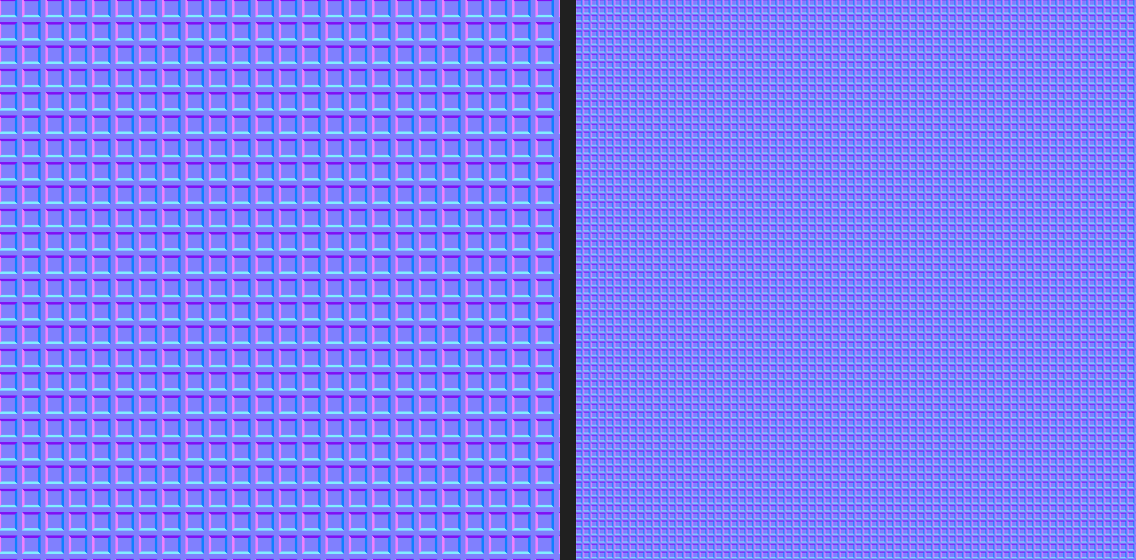
Left, the tile; right, the same tile 3 across and 3 down.
Give the GLSL for this texture map, as a WebGL 1 fragment shader.

```glsl
precision highp float;

uniform vec2 u_resolution;

const float REPEATS = 24.0;

// Cell coordinates centred on each square, from -0.5 to 0.5
vec2 squareCell(vec2 uv) {
    return fract(uv * REPEATS - vec2(0.344, 0.656) + 0.5) - 0.5;
}

// Strength of the sloped rim around a square
float bevelMask(vec2 p, float soft) {
    float fromRim = abs(max(abs(p.x), abs(p.y)) - 0.344);
    return 1.0 - smoothstep(0.052 - soft, 0.052 + soft, fromRim);
}

// Outward direction of the nearest side, blended along the mitred corners
vec2 bevelDirection(vec2 p, float soft) {
    float sideways = smoothstep(-soft, soft, abs(p.x) - abs(p.y));
    return sign(p) * vec2(sideways, 1.0 - sideways);
}

void main() {
    vec2 p = squareCell(gl_FragCoord.xy / u_resolution);
    float pixel = REPEATS / min(u_resolution.x, u_resolution.y);
    float soft = max(0.022, 0.5 * pixel);

    // Tilt of the surface, encoded as a tangent space normal
    vec2 tilt = bevelDirection(p, soft) * bevelMask(p, soft);
    float blue = 0.995 - 0.04 * max(tilt.y, 0.0);
    gl_FragColor = vec4(0.5 - 0.44 * tilt, blue, 1.0);
}
```
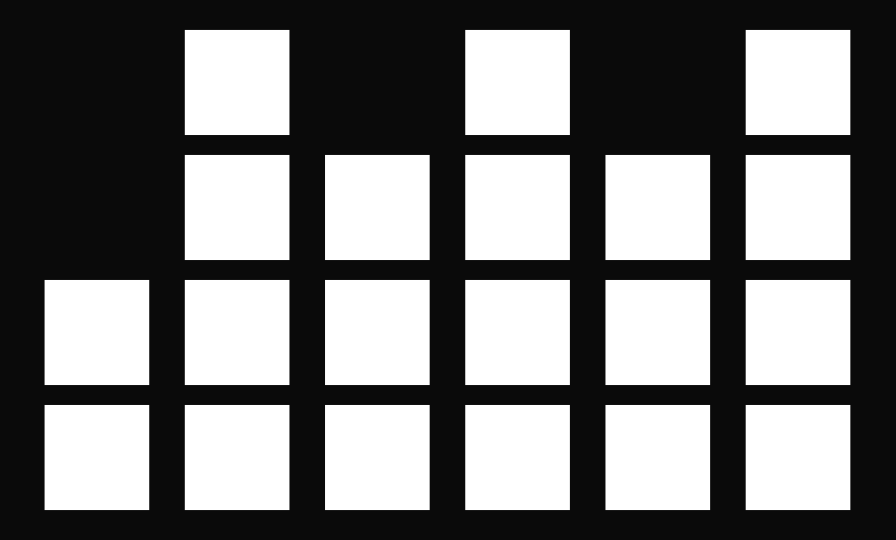
A Shadertoy shader for this background:

```glsl
// Number of stacked tiles in a column, counted from the bottom
float columnHeight(float column) {
    return 3.0 + mod(column, 2.0) - (column < 0.5 ? 1.0 : 0.0);
}

// Smoothed coverage of a box, with all lengths as fractions of the canvas
float boxCoverage(vec2 offset, vec2 halfSize) {
    vec2 inside = (halfSize - abs(offset)) * iResolution.xy;
    vec2 coverage = clamp(inside + 0.5, 0.0, 1.0);
    return coverage.x * coverage.y;
}

void mainImage(out vec4 fragColor, in vec2 fragCoord) {
    vec2 uv = fragCoord / iResolution.xy;

    // Repeating grid of six columns and four rows
    vec2 pitch = vec2(0.1565, 0.2315);
    vec2 grid = (uv - vec2(0.0299, 0.037)) / pitch;
    vec2 cell = floor(grid);
    vec2 offset = (fract(grid) - 0.5) * pitch;

    // Keep only cells that belong to a column's stack
    bool inGrid = cell.x >= 0.0 && cell.x < 6.0 && cell.y >= 0.0;
    bool filled = inGrid && cell.y < columnHeight(cell.x);

    // White tiles on near-black
    float tile = filled ? boxCoverage(offset, vec2(0.0584, 0.0973)) : 0.0;
    fragColor = vec4(mix(vec3(0.039), vec3(1.0), tile), 1.0);
}
```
□ □ □
WHAT TO WORK ON:
Could you restate the material word for word, omitting the pictures?

REPLY:
Left, the tile; right, the same tile 3 across and 3 down.
Give the GLSL for this texture map, as a WebGL 1 fragment shader.

```glsl
precision highp float;

uniform vec2 u_resolution;

const float REPEATS = 24.0;

// Cell coordinates centred on each square, from -0.5 to 0.5
vec2 squareCell(vec2 uv) {
    return fract(uv * REPEATS - vec2(0.344, 0.656) + 0.5) - 0.5;
}

// Strength of the sloped rim around a square
float bevelMask(vec2 p, float soft) {
    float fromRim = abs(max(abs(p.x), abs(p.y)) - 0.344);
    return 1.0 - smoothstep(0.052 - soft, 0.052 + soft, fromRim);
}

// Outward direction of the nearest side, blended along the mitred corners
vec2 bevelDirection(vec2 p, float soft) {
    float sideways = smoothstep(-soft, soft, abs(p.x) - abs(p.y));
    return sign(p) * vec2(sideways, 1.0 - sideways);
}

void main() {
    vec2 p = squareCell(gl_FragCoord.xy / u_resolution);
    float pixel = REPEATS / min(u_resolution.x, u_resolution.y);
    float soft = max(0.022, 0.5 * pixel);

    // Tilt of the surface, encoded as a tangent space normal
    vec2 tilt = bevelDirection(p, soft) * bevelMask(p, soft);
    float blue = 0.995 - 0.04 * max(tilt.y, 0.0);
    gl_FragColor = vec4(0.5 - 0.44 * tilt, blue, 1.0);
}
```
A Shadertoy shader for this background:

```glsl
// Number of stacked tiles in a column, counted from the bottom
float columnHeight(float column) {
    return 3.0 + mod(column, 2.0) - (column < 0.5 ? 1.0 : 0.0);
}

// Smoothed coverage of a box, with all lengths as fractions of the canvas
float boxCoverage(vec2 offset, vec2 halfSize) {
    vec2 inside = (halfSize - abs(offset)) * iResolution.xy;
    vec2 coverage = clamp(inside + 0.5, 0.0, 1.0);
    return coverage.x * coverage.y;
}

void mainImage(out vec4 fragColor, in vec2 fragCoord) {
    vec2 uv = fragCoord / iResolution.xy;

    // Repeating grid of six columns and four rows
    vec2 pitch = vec2(0.1565, 0.2315);
    vec2 grid = (uv - vec2(0.0299, 0.037)) / pitch;
    vec2 cell = floor(grid);
    vec2 offset = (fract(grid) - 0.5) * pitch;

    // Keep only cells that belong to a column's stack
    bool inGrid = cell.x >= 0.0 && cell.x < 6.0 && cell.y >= 0.0;
    bool filled = inGrid && cell.y < columnHeight(cell.x);

    // White tiles on near-black
    float tile = filled ? boxCoverage(offset, vec2(0.0584, 0.0973)) : 0.0;
    fragColor = vec4(mix(vec3(0.039), vec3(1.0), tile), 1.0);
}
```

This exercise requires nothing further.